[Saved data entries]
= = = = =

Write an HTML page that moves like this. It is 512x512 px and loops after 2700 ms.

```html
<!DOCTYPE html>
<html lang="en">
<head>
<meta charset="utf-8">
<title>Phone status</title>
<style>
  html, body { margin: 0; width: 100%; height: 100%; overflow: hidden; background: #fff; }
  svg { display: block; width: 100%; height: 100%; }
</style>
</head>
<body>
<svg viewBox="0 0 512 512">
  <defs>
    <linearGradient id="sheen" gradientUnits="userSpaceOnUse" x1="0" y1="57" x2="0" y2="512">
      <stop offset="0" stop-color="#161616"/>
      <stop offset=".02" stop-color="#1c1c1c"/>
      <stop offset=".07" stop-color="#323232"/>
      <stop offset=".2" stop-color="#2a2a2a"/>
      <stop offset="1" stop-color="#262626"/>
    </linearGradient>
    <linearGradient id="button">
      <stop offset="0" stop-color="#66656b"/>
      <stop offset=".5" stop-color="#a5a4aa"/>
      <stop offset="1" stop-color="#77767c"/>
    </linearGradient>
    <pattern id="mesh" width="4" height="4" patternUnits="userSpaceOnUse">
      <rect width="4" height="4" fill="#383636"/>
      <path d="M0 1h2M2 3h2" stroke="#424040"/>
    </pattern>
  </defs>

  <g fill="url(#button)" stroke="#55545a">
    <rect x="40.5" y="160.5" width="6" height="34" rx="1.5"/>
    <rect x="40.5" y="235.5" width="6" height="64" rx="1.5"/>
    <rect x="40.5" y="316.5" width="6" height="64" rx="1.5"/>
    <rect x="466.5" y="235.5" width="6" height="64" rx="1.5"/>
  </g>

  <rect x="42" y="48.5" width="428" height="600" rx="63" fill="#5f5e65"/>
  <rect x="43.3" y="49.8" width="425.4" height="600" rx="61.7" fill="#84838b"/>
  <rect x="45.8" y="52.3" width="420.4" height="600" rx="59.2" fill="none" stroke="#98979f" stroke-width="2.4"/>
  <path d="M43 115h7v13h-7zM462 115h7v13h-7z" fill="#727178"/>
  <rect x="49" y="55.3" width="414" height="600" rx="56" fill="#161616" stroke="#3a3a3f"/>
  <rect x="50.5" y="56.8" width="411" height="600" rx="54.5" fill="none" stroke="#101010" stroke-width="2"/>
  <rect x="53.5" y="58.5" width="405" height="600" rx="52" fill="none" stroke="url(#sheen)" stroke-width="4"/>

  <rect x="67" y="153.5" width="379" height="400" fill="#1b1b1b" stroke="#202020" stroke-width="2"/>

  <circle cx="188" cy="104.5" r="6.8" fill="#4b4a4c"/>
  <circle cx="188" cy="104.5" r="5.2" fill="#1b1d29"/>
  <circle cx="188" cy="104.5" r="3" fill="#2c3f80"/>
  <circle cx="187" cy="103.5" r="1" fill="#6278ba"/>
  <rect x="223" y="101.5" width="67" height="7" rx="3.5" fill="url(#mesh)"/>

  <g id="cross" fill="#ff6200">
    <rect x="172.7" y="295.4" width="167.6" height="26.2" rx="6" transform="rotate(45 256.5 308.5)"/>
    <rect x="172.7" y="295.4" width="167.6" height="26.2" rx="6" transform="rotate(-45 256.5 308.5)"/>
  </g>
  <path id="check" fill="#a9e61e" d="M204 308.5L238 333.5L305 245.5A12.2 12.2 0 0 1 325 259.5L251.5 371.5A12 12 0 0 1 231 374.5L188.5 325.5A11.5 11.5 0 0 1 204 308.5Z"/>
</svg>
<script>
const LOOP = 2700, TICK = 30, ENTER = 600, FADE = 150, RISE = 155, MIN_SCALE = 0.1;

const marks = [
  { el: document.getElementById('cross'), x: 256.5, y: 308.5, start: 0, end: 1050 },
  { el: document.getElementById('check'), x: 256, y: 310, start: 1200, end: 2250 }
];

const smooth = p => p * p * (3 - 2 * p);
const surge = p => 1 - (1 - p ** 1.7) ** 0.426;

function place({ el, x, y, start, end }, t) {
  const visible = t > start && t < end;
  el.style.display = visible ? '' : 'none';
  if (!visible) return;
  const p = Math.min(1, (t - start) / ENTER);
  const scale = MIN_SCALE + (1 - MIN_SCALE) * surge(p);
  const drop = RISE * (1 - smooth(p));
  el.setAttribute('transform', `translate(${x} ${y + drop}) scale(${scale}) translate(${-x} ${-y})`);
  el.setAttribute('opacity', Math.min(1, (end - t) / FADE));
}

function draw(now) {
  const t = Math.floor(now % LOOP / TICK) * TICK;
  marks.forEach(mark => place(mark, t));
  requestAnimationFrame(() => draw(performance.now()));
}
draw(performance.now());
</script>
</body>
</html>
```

= = = = =

§ WHAT YOU NEED TO DO:
Return the records in full, exactly as they read.

§ EXERCISE OUTPUT:
Write an HTML page that moves like this. It is 512x512 px and loops after 2700 ms.

```html
<!DOCTYPE html>
<html lang="en">
<head>
<meta charset="utf-8">
<title>Phone status</title>
<style>
  html, body { margin: 0; width: 100%; height: 100%; overflow: hidden; background: #fff; }
  svg { display: block; width: 100%; height: 100%; }
</style>
</head>
<body>
<svg viewBox="0 0 512 512">
  <defs>
    <linearGradient id="sheen" gradientUnits="userSpaceOnUse" x1="0" y1="57" x2="0" y2="512">
      <stop offset="0" stop-color="#161616"/>
      <stop offset=".02" stop-color="#1c1c1c"/>
      <stop offset=".07" stop-color="#323232"/>
      <stop offset=".2" stop-color="#2a2a2a"/>
      <stop offset="1" stop-color="#262626"/>
    </linearGradient>
    <linearGradient id="button">
      <stop offset="0" stop-color="#66656b"/>
      <stop offset=".5" stop-color="#a5a4aa"/>
      <stop offset="1" stop-color="#77767c"/>
    </linearGradient>
    <pattern id="mesh" width="4" height="4" patternUnits="userSpaceOnUse">
      <rect width="4" height="4" fill="#383636"/>
      <path d="M0 1h2M2 3h2" stroke="#424040"/>
    </pattern>
  </defs>

  <g fill="url(#button)" stroke="#55545a">
    <rect x="40.5" y="160.5" width="6" height="34" rx="1.5"/>
    <rect x="40.5" y="235.5" width="6" height="64" rx="1.5"/>
    <rect x="40.5" y="316.5" width="6" height="64" rx="1.5"/>
    <rect x="466.5" y="235.5" width="6" height="64" rx="1.5"/>
  </g>

  <rect x="42" y="48.5" width="428" height="600" rx="63" fill="#5f5e65"/>
  <rect x="43.3" y="49.8" width="425.4" height="600" rx="61.7" fill="#84838b"/>
  <rect x="45.8" y="52.3" width="420.4" height="600" rx="59.2" fill="none" stroke="#98979f" stroke-width="2.4"/>
  <path d="M43 115h7v13h-7zM462 115h7v13h-7z" fill="#727178"/>
  <rect x="49" y="55.3" width="414" height="600" rx="56" fill="#161616" stroke="#3a3a3f"/>
  <rect x="50.5" y="56.8" width="411" height="600" rx="54.5" fill="none" stroke="#101010" stroke-width="2"/>
  <rect x="53.5" y="58.5" width="405" height="600" rx="52" fill="none" stroke="url(#sheen)" stroke-width="4"/>

  <rect x="67" y="153.5" width="379" height="400" fill="#1b1b1b" stroke="#202020" stroke-width="2"/>

  <circle cx="188" cy="104.5" r="6.8" fill="#4b4a4c"/>
  <circle cx="188" cy="104.5" r="5.2" fill="#1b1d29"/>
  <circle cx="188" cy="104.5" r="3" fill="#2c3f80"/>
  <circle cx="187" cy="103.5" r="1" fill="#6278ba"/>
  <rect x="223" y="101.5" width="67" height="7" rx="3.5" fill="url(#mesh)"/>

  <g id="cross" fill="#ff6200">
    <rect x="172.7" y="295.4" width="167.6" height="26.2" rx="6" transform="rotate(45 256.5 308.5)"/>
    <rect x="172.7" y="295.4" width="167.6" height="26.2" rx="6" transform="rotate(-45 256.5 308.5)"/>
  </g>
  <path id="check" fill="#a9e61e" d="M204 308.5L238 333.5L305 245.5A12.2 12.2 0 0 1 325 259.5L251.5 371.5A12 12 0 0 1 231 374.5L188.5 325.5A11.5 11.5 0 0 1 204 308.5Z"/>
</svg>
<script>
const LOOP = 2700, TICK = 30, ENTER = 600, FADE = 150, RISE = 155, MIN_SCALE = 0.1;

const marks = [
  { el: document.getElementById('cross'), x: 256.5, y: 308.5, start: 0, end: 1050 },
  { el: document.getElementById('check'), x: 256, y: 310, start: 1200, end: 2250 }
];

const smooth = p => p * p * (3 - 2 * p);
const surge = p => 1 - (1 - p ** 1.7) ** 0.426;

function place({ el, x, y, start, end }, t) {
  const visible = t > start && t < end;
  el.style.display = visible ? '' : 'none';
  if (!visible) return;
  const p = Math.min(1, (t - start) / ENTER);
  const scale = MIN_SCALE + (1 - MIN_SCALE) * surge(p);
  const drop = RISE * (1 - smooth(p));
  el.setAttribute('transform', `translate(${x} ${y + drop}) scale(${scale}) translate(${-x} ${-y})`);
  el.setAttribute('opacity', Math.min(1, (end - t) / FADE));
}

function draw(now) {
  const t = Math.floor(now % LOOP / TICK) * TICK;
  marks.forEach(mark => place(mark, t));
  requestAnimationFrame(() => draw(performance.now()));
}
draw(performance.now());
</script>
</body>
</html>
```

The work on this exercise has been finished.